▸ What is needed: Pull each line containing "ring" out of the listing below.

▸ Provided data:
------------------------------------------------------------

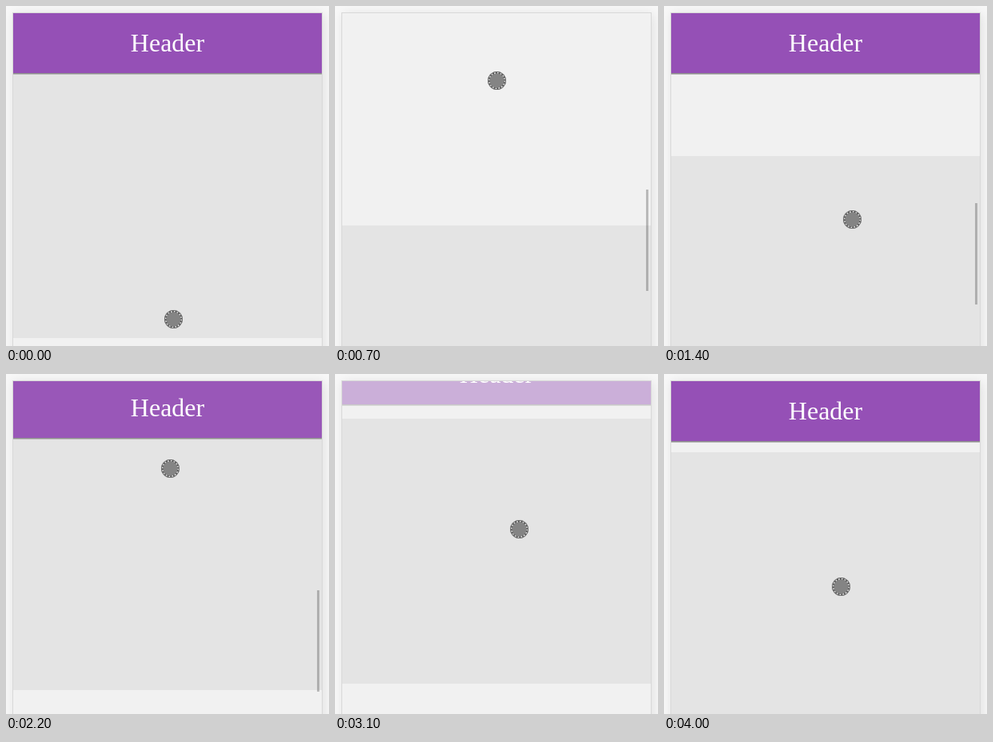
An HTML page with a canvas that plays this animation: 404 px wide and 426 px high, repeating every 4.3 s.

```html
<!DOCTYPE html>
<html lang="en">
<head>
<meta charset="utf-8">
<title>Hiding header</title>
<style>
  html, body { margin: 0; width: 100%; height: 100%; overflow: hidden; }
  canvas { display: block; }
</style>
</head>
<body>
<canvas id="stage" width="404" height="426"></canvas>
<script>
const ctx = document.getElementById('stage').getContext('2d');
const LOOP = 4300, STEP = 100;
const LEFT = 9, TOP = 9, WIDTH = 386, HEADER = 75, SECTION = 332;
const HIDDEN = 78, SLIDE = 250;

const smooth = u => u * u * (3 - 2 * u);
const coast = u => 1 - (1 - u) ** 3;

// A track starts at a value and runs through moves, each with its own easing.
const move = (start, end, to, ease = smooth) => ({ start, end, to, ease });
const track = (from, ...moves) => t => moves.reduce((value, m) => {
  const u = Math.min(1, Math.max(0, (t - m.start) / (m.end - m.start)));
  return value + (m.to - value) * m.ease(u);
}, from);

// Two swipes up, each followed by a slower drag down.
const pointerX = track(209.5,
  move(150, 600, 202.5), move(700, 1600, 240.3), move(1750, 2200, 205.5),
  move(2550, 3100, 230.5), move(3100, 3700, 222.5), move(3900, 4000, 221.5));
const pointerY = track(392.5,
  move(150, 600, 93.5), move(700, 1600, 292.6), move(1750, 2275, 108.5),
  move(2550, 3574, 264), move(3900, 4000, 266.5));
const scrollTop = track(0,
  move(150, 450, 350), move(450, 1031, 1316, coast), move(1050, 1600, 1184),
  move(1800, 2200, 1348), move(2200, 2944, 2720, coast), move(2944, 3273, 2642));

const slide = (start, to) => move(start, start + SLIDE, to);
const headerShift = track(0,
  slide(250, HIDDEN), slide(1150, 0), slide(2166, HIDDEN), slide(2990, 0));

function rect(color, x, y, w, h) {
  ctx.fillStyle = color;
  ctx.fillRect(x, y, w, h);
}

function drawFrame() {
  rect('#f8f8f8', 0, 0, 404, 426);
  ctx.save();
  ctx.shadowColor = 'rgba(0,0,0,.1)';
  ctx.shadowBlur = 14;
  ctx.shadowOffsetX = 2;
  ctx.shadowOffsetY = 2;
  rect('#d8d8d8', LEFT - 1, TOP - 1, WIDTH + 2, 460);
  ctx.restore();
}

function drawSections(scroll) {
  rect('#f1f1f1', LEFT, TOP, WIDTH, 426);
  for (let y = TOP + HEADER - scroll; y < 426; y += 2 * SECTION) {
    rect('#e4e4e4', LEFT, Math.round(y), WIDTH, SECTION);
  }
}

function drawHeader(shift) {
  if (shift >= HEADER) return;
  const y = TOP - Math.round(shift);
  ctx.globalAlpha = 1 - shift / HIDDEN;
  rect('#9550b6', LEFT, y, WIDTH, HEADER);
  rect('#8d8d8d', LEFT, y + HEADER, WIDTH, 1);
  rect('#b5b5b5', LEFT, y + HEADER + 1, WIDTH, 1);
  ctx.globalAlpha = 1;
  ctx.fillStyle = '#fff';
  ctx.font = '32px "Liberation Serif", serif';
  ctx.textAlign = 'center';
  ctx.fillText('Header', LEFT + WIDTH / 2, y + 48);
}

function drawScrollbar(scroll) {
  if (scroll > 0) rect('rgba(0,0,0,.23)', 389, Math.round(10 + scroll / 5.16), 3, 127);
}

function ring(color, radius, width, dashes) {
  const dash = Math.PI * radius / dashes;
  ctx.setLineDash(dashes ? [dash, dash] : []);
  ctx.strokeStyle = color;
  ctx.lineWidth = width;
  ctx.beginPath();
  ctx.arc(0, 0, radius, 0, 2 * Math.PI);
  ctx.stroke();
}

function drawPointer(x, y) {
  ctx.save();
  ctx.translate(Math.round(x - 0.5) + 0.5, Math.round(y - 0.5) + 0.5);
  ctx.fillStyle = '#848484';
  ctx.beginPath();
  ctx.arc(0, 0, 11.5, 0, 2 * Math.PI);
  ctx.fill();
  ring('#6c6c6c', 11, 1, 0);
  ring('#444', 9.8, 1.2, 0);
  ring('#f4f4f4', 9.8, 1.2, 16);
  ctx.restore();
}

function draw(t) {
  const scroll = scrollTop(t);
  drawFrame();
  ctx.save();
  ctx.beginPath();
  ctx.rect(LEFT, TOP, WIDTH, 426);
  ctx.clip();
  drawSections(scroll);
  drawHeader(headerShift(t));
  drawScrollbar(scroll);
  ctx.restore();
  drawPointer(pointerX(t), pointerY(t));
}

function tick() {
  const t = performance.now() % LOOP;
  draw(Math.floor(t / STEP) * STEP);
  requestAnimationFrame(tick);
}
tick();
</script>
</body>
</html>
```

------------------------------------------------------------

▸ Your response:
function ring(color, radius, width, dashes) {
  ring('#6c6c6c', 11, 1, 0);
  ring('#444', 9.8, 1.2, 0);
  ring('#f4f4f4', 9.8, 1.2, 16);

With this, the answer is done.